Top of Data for analysis

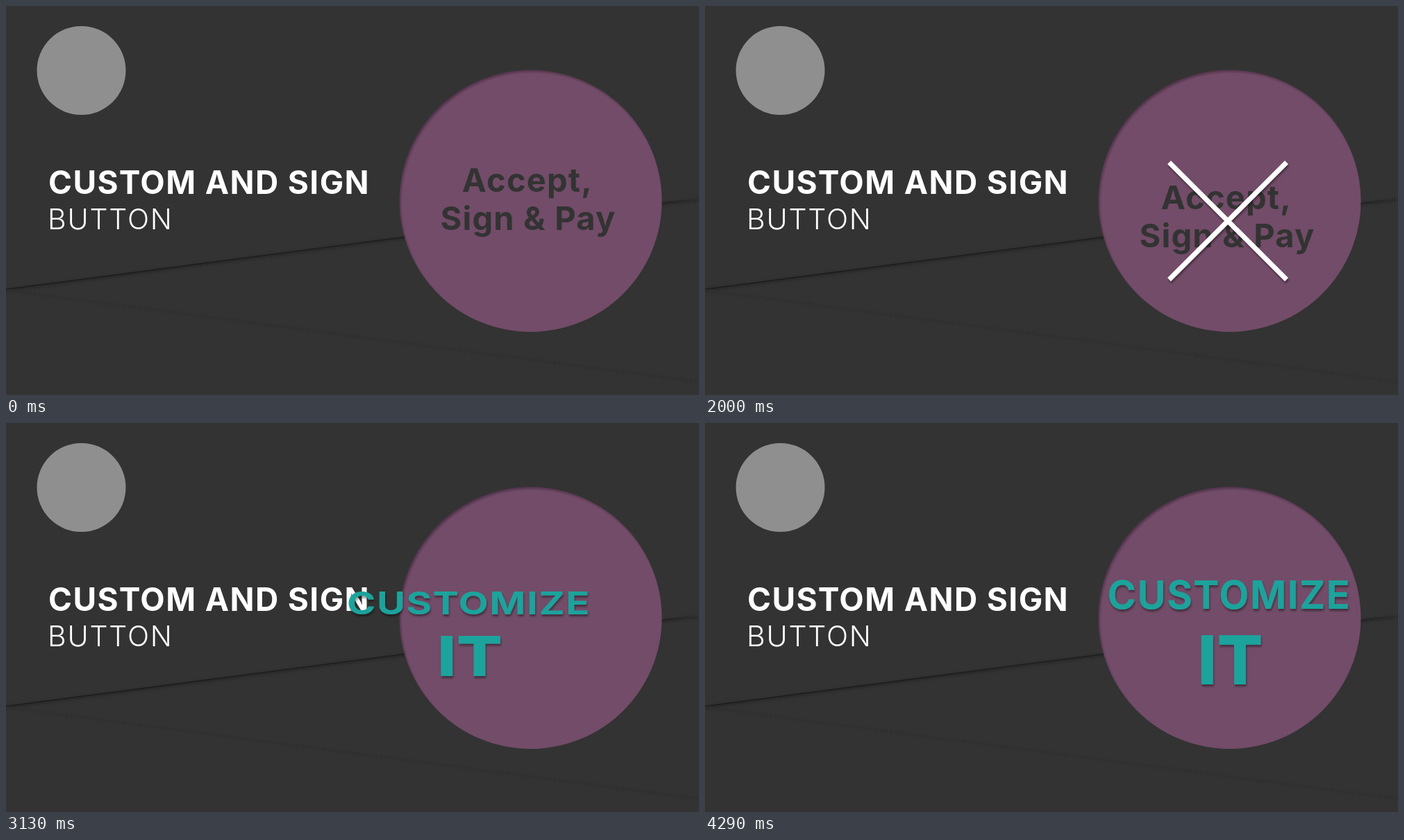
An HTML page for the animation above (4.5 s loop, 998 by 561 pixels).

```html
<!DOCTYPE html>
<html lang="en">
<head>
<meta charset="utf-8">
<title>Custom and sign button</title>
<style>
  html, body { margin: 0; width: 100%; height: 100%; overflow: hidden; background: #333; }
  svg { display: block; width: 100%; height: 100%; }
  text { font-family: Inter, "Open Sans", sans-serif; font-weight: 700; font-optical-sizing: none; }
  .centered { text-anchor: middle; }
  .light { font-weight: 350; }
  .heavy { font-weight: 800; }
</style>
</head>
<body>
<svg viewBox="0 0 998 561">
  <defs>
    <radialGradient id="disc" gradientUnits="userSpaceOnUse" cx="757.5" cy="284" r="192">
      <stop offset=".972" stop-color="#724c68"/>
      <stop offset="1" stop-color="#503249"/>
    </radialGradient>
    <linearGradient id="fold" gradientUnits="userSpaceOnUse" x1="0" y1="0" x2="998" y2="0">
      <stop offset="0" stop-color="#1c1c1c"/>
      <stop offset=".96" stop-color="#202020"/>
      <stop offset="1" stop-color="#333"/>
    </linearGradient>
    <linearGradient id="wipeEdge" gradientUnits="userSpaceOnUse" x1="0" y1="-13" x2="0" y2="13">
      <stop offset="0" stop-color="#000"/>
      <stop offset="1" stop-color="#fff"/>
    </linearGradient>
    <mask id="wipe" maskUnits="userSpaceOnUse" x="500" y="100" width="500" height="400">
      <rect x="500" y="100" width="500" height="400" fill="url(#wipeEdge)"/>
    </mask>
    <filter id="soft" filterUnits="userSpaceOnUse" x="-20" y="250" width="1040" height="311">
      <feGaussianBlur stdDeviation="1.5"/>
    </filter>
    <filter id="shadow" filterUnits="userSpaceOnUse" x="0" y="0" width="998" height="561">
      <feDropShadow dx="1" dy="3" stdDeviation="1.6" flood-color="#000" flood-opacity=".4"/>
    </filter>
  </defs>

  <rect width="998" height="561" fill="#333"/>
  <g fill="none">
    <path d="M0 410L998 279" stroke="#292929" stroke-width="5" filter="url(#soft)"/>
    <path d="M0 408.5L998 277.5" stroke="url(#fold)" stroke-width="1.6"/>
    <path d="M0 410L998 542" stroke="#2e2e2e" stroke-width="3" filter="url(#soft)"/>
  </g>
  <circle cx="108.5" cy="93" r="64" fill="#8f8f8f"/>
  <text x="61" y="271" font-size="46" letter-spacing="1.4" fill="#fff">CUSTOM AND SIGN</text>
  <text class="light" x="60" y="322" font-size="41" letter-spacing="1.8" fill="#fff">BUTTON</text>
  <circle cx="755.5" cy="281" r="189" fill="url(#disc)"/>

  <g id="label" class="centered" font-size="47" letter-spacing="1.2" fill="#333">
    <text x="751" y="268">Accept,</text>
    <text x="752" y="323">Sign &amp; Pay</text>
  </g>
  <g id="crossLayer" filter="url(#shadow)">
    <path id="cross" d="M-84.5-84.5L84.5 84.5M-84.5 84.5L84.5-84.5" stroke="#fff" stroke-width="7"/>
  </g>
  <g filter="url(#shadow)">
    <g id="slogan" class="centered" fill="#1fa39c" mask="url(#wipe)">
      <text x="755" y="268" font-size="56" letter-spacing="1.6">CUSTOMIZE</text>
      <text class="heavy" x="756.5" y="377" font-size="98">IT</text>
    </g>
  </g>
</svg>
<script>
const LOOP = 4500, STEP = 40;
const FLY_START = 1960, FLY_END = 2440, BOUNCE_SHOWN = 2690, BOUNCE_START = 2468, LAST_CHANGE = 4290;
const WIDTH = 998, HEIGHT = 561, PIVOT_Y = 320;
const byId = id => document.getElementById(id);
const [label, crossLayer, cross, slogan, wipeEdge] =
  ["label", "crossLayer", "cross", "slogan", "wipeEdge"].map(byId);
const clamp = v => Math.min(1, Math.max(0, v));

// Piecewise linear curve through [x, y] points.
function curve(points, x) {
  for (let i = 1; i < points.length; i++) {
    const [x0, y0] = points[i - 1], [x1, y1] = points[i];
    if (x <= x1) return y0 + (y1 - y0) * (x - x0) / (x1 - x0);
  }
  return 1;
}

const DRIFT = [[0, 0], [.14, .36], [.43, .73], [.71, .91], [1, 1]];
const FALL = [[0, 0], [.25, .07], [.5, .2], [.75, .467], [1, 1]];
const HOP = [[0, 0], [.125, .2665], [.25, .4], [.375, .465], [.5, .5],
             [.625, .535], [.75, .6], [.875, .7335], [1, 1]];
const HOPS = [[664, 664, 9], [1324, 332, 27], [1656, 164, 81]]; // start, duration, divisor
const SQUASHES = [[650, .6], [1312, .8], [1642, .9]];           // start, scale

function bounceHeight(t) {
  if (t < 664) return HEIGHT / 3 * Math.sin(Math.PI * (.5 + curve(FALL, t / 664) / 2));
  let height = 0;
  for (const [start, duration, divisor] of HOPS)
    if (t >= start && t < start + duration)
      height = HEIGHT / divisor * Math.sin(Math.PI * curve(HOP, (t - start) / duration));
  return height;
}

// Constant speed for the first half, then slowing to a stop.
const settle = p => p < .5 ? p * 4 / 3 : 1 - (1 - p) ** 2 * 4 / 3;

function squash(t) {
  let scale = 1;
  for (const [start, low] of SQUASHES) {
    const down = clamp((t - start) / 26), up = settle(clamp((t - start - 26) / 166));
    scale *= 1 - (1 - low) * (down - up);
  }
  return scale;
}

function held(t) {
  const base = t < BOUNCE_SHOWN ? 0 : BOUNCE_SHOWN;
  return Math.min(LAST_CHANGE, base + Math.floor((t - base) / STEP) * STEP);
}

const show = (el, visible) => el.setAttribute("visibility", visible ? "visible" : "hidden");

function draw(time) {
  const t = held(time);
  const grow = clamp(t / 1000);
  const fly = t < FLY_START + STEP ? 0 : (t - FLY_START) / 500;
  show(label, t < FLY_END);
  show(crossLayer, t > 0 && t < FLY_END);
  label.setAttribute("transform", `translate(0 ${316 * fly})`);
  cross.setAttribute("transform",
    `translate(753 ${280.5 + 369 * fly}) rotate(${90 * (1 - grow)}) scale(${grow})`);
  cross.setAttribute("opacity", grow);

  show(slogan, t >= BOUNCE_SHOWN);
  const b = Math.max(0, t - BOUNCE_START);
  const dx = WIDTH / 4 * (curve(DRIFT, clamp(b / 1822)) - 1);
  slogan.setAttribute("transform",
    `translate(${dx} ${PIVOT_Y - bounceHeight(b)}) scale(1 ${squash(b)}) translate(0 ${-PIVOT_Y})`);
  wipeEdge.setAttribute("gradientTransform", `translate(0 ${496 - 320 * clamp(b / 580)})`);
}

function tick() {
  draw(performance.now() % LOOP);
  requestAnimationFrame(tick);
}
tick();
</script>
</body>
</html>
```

Bottom of Data for analysis

» Exercise: What lines above hold the word "letter"? List them all.

» Response to the exercise:
  <text x="61" y="271" font-size="46" letter-spacing="1.4" fill="#fff">CUSTOM AND SIGN</text>
  <text class="light" x="60" y="322" font-size="41" letter-spacing="1.8" fill="#fff">BUTTON</text>
  <g id="label" class="centered" font-size="47" letter-spacing="1.2" fill="#333">
      <text x="755" y="268" font-size="56" letter-spacing="1.6">CUSTOMIZE</text>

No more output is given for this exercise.